If you’ve been diagnosed with uveal melanoma, be sure to talk to your cancer team about the specifics of your cancer. They can help you understand your diagnosis and how best to treat it.
This disease affects adults more commonly than children and can be life-threatening if not treated effectively. Because early detection is crucial for treatment success, it is essential to be aware of the signs and symptoms of this condition. If you or someone you know has been diagnosed with uveal melanoma, there are treatments available that can improve prognosis and quality of life.
CUP, also known as Cancer of unknown primary, is Cancer that has metastasized from another body part. The site where it began, also called the primary site, is unknown in this case.
Why CUP is a challenging cancer?
Cancer of unknown primary is often challenging because it tends to be aggressive and spreads to many body parts when found. Only 2 to 5% of CUP cancers are diagnosed in the U.S. In addition, because the origin of this type of Cancer is unknown, it often is challenging to choose the best treatment. CUPs are usually found in the lymph nodes, liver, lung, peritoneum (lining of the bowel), or bone, and thanks to better diagnostics and screening, they are becoming less common nowadays.

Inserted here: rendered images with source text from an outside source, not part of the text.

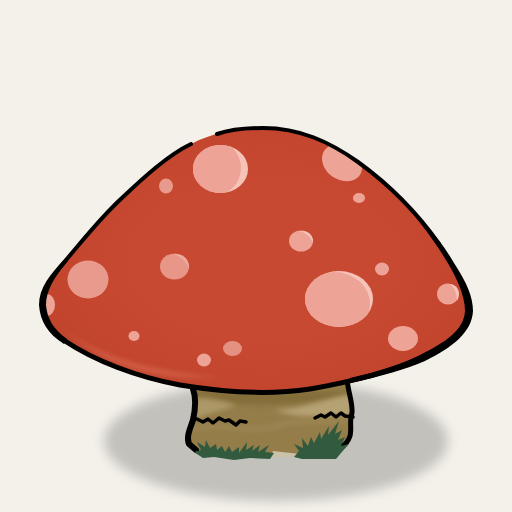
<!DOCTYPE html>
<html lang="en">
<head>
<meta charset="utf-8">
<title>Red mushroom</title>
<style>
:root{--paper:#f4f1ea;--shadow:#c2c1bc;--cap:#c84931;--cap-edge:#c0432c;--spot:#eda497;--spot-light:#f6c3b9;--stem:#947d49;--stem-light:#b5a273;--stem-dark:#77622f;--grass:#315a3f;--ink:#000}
html,body{margin:0;width:512px;height:512px;overflow:hidden;background:var(--paper)}
svg{display:block}
.spot{fill:var(--spot)}
.spot-light{fill:var(--spot-light)}
.ink-line{fill:none;stroke:var(--ink);stroke-linecap:round;stroke-linejoin:round}
</style>
</head>
<body>
<svg width="512" height="512" viewBox="0 0 512 512" role="img" aria-label="Red mushroom with pink spots">
<defs>
<filter id="soft-shadow" x="-20%" y="-30%" width="140%" height="160%"><feGaussianBlur stdDeviation="6"/></filter>
<filter id="soft" x="-20%" y="-50%" width="140%" height="200%"><feGaussianBlur stdDeviation="2.5"/></filter>
<radialGradient id="cap-fill" cx=".52" cy=".5" r=".6">
<stop offset=".5" stop-color="var(--cap)"/><stop offset="1" stop-color="var(--cap-edge)"/>
</radialGradient>
<path id="cap-shape" d="M43 304C43 288 52 276 66 260C84 239 101 217 123 197C143 178 168 155 191 144C215 132 238 128 263 128C300 128 330 142 358 162C391 186 418 214 439 244C455 267 469 287 469 311C469 332 447 346 423 357C392 371 351 382 310 389C270 395 222 392 180 385C137 377 95 361 65 341C49 331 43 319 43 304Z"/>
<path id="stem-shape" d="M193 386C197 400 195 410 193 420C190 430 186 438 190 446C196 454 215 457 240 457H310C335 457 348 449 351 437C353 427 349 421 352 412C353 402 349 391 348 378Z"/>
<clipPath id="cap-clip"><use href="#cap-shape"/></clipPath>
<clipPath id="stem-clip"><use href="#stem-shape"/></clipPath>
<clipPath id="spot-top"><ellipse cx="220.500" cy="169" rx="27.500" ry="24"/></clipPath>
<clipPath id="spot-large"><ellipse cx="339" cy="299" rx="34" ry="28"/></clipPath>
</defs>

<rect width="512" height="512" fill="var(--paper)"/>
<ellipse id="ground-shadow" cx="276" cy="441" rx="172" ry="60" fill="var(--shadow)" filter="url(#soft-shadow)"/>

<g id="stem">
<use href="#stem-shape" fill="var(--stem)"/>
<g clip-path="url(#stem-clip)">
<path d="M192 391H350V398C300 405 245 408 195 400Z" fill="var(--stem-dark)" opacity=".55" filter="url(#soft)"/>
<path d="M194 398C208 396 222 401 237 405C222 411 207 413 193 420Z" fill="var(--stem-light)" opacity=".75" filter="url(#soft)"/>
<path d="M275 410C300 410 325 398 352 394V416C325 415 300 420 275 410Z" fill="var(--stem-light)" filter="url(#soft)"/>
<path d="M188 430C220 420 250 436 280 425C305 418 330 425 352 420" fill="none" stroke="var(--stem-light)" stroke-width="4" opacity=".3" filter="url(#soft)"/>
<path d="M273 451L300 454V459H270Z" fill="#c9c2a8"/>
</g>
<path class="ink-line" stroke-width="6" d="M193 389C197 400 195 411 193 420C190 429 186 437 189 444L196 450"/>
<path class="ink-line" stroke-width="5" d="M347 379C348 392 353 403 352 413C349 420 352 428 350 436C348 442 345 445 341 447"/>
<path class="ink-line" stroke-width="3.500" d="M197 419L203 422L208 419L213 423L219 418L225 421L229 420L236 425L240 421L246 422"/>
<path class="ink-line" stroke-width="3.500" d="M315 418L321 415L325 417L331 413L336 417L341 413L345 416L353 417"/>
</g>

<g id="grass" fill="var(--grass)">
<path d="M194 452L201 450L197 442L205 447L206 440L210 448L216 444L217 450L222 446L225 452L229 446L232 452L239 447V453L247 442L246 450L254 445L252 451L260 445L258 452L269 445L265 452L274 453L270 459L250 458L234 460L214 457L203 458Z"/>
<path d="M294 457L299 451L294 444L303 448L302 438L308 446L311 437L314 443L320 432L321 439L329 426L328 435L339 421L335 434L342 430L338 440L345 437L341 446L349 444L341 453L336 459H302Z"/>
</g>

<g id="cap">
<use href="#cap-shape" fill="url(#cap-fill)"/>
<g clip-path="url(#cap-clip)">
<path d="M57 322C83 350 135 370 218 377C160 381 95 365 57 322Z" fill="#dc7059" opacity=".65" filter="url(#soft)"/>
<g id="spots">
<g clip-path="url(#spot-top)">
<rect class="spot-light" x="190" y="142" width="60" height="54"/>
<ellipse class="spot" cx="213" cy="168" rx="28" ry="28"/>
</g>
<g clip-path="url(#spot-large)">
<rect class="spot-light" x="303" y="269" width="72" height="60"/>
<ellipse class="spot" cx="334" cy="304" rx="36" ry="32"/>
</g>
<path class="spot" d="M322 158C322 150 329 145 336 143C349 147 361 157 362 169C361 178 353 182 344 181C331 179 322 169 322 158Z"/>
<path class="spot-light" d="M334 146C346 149 357 157 362 168V160L346 145Z" opacity=".7"/>
<ellipse class="spot" cx="88" cy="279.500" rx="20.500" ry="19" opacity=".9"/>
<ellipse class="spot" cx="174.500" cy="266.500" rx="14.500" ry="13" opacity=".85"/>
<path d="M174 254C184 253 190 261 189 269C187 262 181 257 174 254Z" class="spot-light" opacity=".45"/>
<ellipse class="spot" cx="301" cy="241" rx="12" ry="10.500"/>
<path class="spot-light" d="M300 231C309 230 314 237 313 243C311 237 306 233 300 231Z"/>
<ellipse class="spot" cx="403" cy="338.500" rx="15" ry="12.500"/>
<ellipse class="spot" cx="448" cy="294" rx="11" ry="10.500"/>
<path class="spot-light" d="M450 284C458 285 461 293 457 301C457 294 455 288 450 284Z"/>
<ellipse class="spot" cx="47" cy="305" rx="8" ry="11"/>
<ellipse class="spot" cx="166" cy="186" rx="7" ry="7.500" opacity=".9"/>
<ellipse class="spot" cx="359" cy="198" rx="6" ry="5"/>
<ellipse class="spot" cx="382" cy="269" rx="7" ry="6.500"/>
<ellipse class="spot" cx="134" cy="336" rx="5.500" ry="5"/>
<ellipse class="spot" cx="204" cy="360" rx="7" ry="6.500"/>
<ellipse class="spot" cx="232.500" cy="348.500" rx="9.500" ry="7.500" opacity=".8"/>
</g>
</g>
<path class="ink-line" stroke-width="4" d="M191 144C168 155 143 178 123 197C101 217 84 239 66 260C52 276 43 288 43 304"/>
<path class="ink-line" stroke-width="5" d="M43 304C43 319 49 331 65 341C95 361 137 377 180 385C222 392 270 395 310 389C351 382 392 371 423 357"/>
<path class="ink-line" stroke-width="4" d="M217 134C232 129 247 128 263 128C300 128 330 142 358 162C391 186 418 214 439 244"/>
<path id="cap-heavy-edge" fill="var(--ink)" d="M400 198C425 222 442 242 454 263C467 283 473 297 473 311C472 332 453 347 425 361C404 370 382 376 350 383V378C382 371 402 364 420 355C446 342 464 330 465 311C465 292 453 270 437 246C426 230 414 214 400 198Z"/>
<path fill="var(--ink)" d="M65 259C50 274 39 288 39 305C40 321 48 334 64 344L67 339C53 329 47 318 46 305C46 291 54 277 68 261Z"/>
</g>
</svg>
</body>
</html>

What are the primary causes?
Because the primary site of many of these cancers is unknown, it is hard to predict the primary cause. Even in cases where the primary location is found, the type of Cancer determines the possible risk factors.
Types of CUP cancers
Even when an Oncologists is unable to determine the initial site where the Cancer began, A further microscopic inspection of the cancer cells concludes the Cancer falling into one of the following categories:
- Neuroendocrine carcinoma: These are cancers that begin in specialized cells called neuroendocrine cells and have traits similar to those of nerve cells and hormone-producing cells. Neuroendocrine tumors are rare and can occur anywhere in the body. Most of this happens in the lungs, appendix, small intestine, rectum, and pancreas.
- Poorly differentiated carcinoma: Cancer cells are present in this type of CUP, but they do not have enough detail for an oncologist to decide the type of Cancer. Around 10% of these CUP cases are lymphoma, melanoma, or sarcoma.
- Adenocarcinomas: In six of every ten cancers of unknown primary are adenocarcinomas, beginning in gland cells, with the primary sites in the lung, pancreas, breast, prostate, stomach, liver, or colon.
- Squamous cell cancer: These cells are flat, similar to cells on the skin or linings of some organs
What are the Symptoms of Cancer of Unknown Primary?
While the Symptoms of Cancer of unknown primary (CUP) vary from person to person and depend on where Cancer has spread, patients often experience it.
- Swollen lymph nodes that are not painful but firm.
- Abdominal Mass that can be felt from the outside, often causing a feeling of fullness after a small meal
- Shortness of breath
- Pain in the chest or abdomen
- Pain in the bones
- Skin tumors
- Fatigue or weakness
- Lack of appetite or unexplained weight loss
How is CUP Diagnosed?
If an oncologist suspects Cancer of unknown primary, one or more of the following tests may be performed for an accurate diagnosis.
- Fine needle aspiration (FNA)
- Core needle biopsy
- Excisional biopsy
- Incisional biopsy
- Bone marrow aspiration and biopsy
- Blood and urine tests
- Imaging tests, which may include
- CT or CAT computed axial tomography) scans
- MRI (magnetic resonance imaging) scans
- PET (positron emission tomography) scans
What are the available Treatments?
- Radiation therapy
- 3D-conformal radiation therapy
- Intensity-modulated radiotherapy (IMRT)
- Proton therapy
- Targeted therapies
Finally, Cancer of unknown primary is rare, and it’s essential to be aware of the symptoms and see a doctor immediately if you experience any of them. With early diagnosis and treatment, many people with this type of Cancer can beat the disease successfully.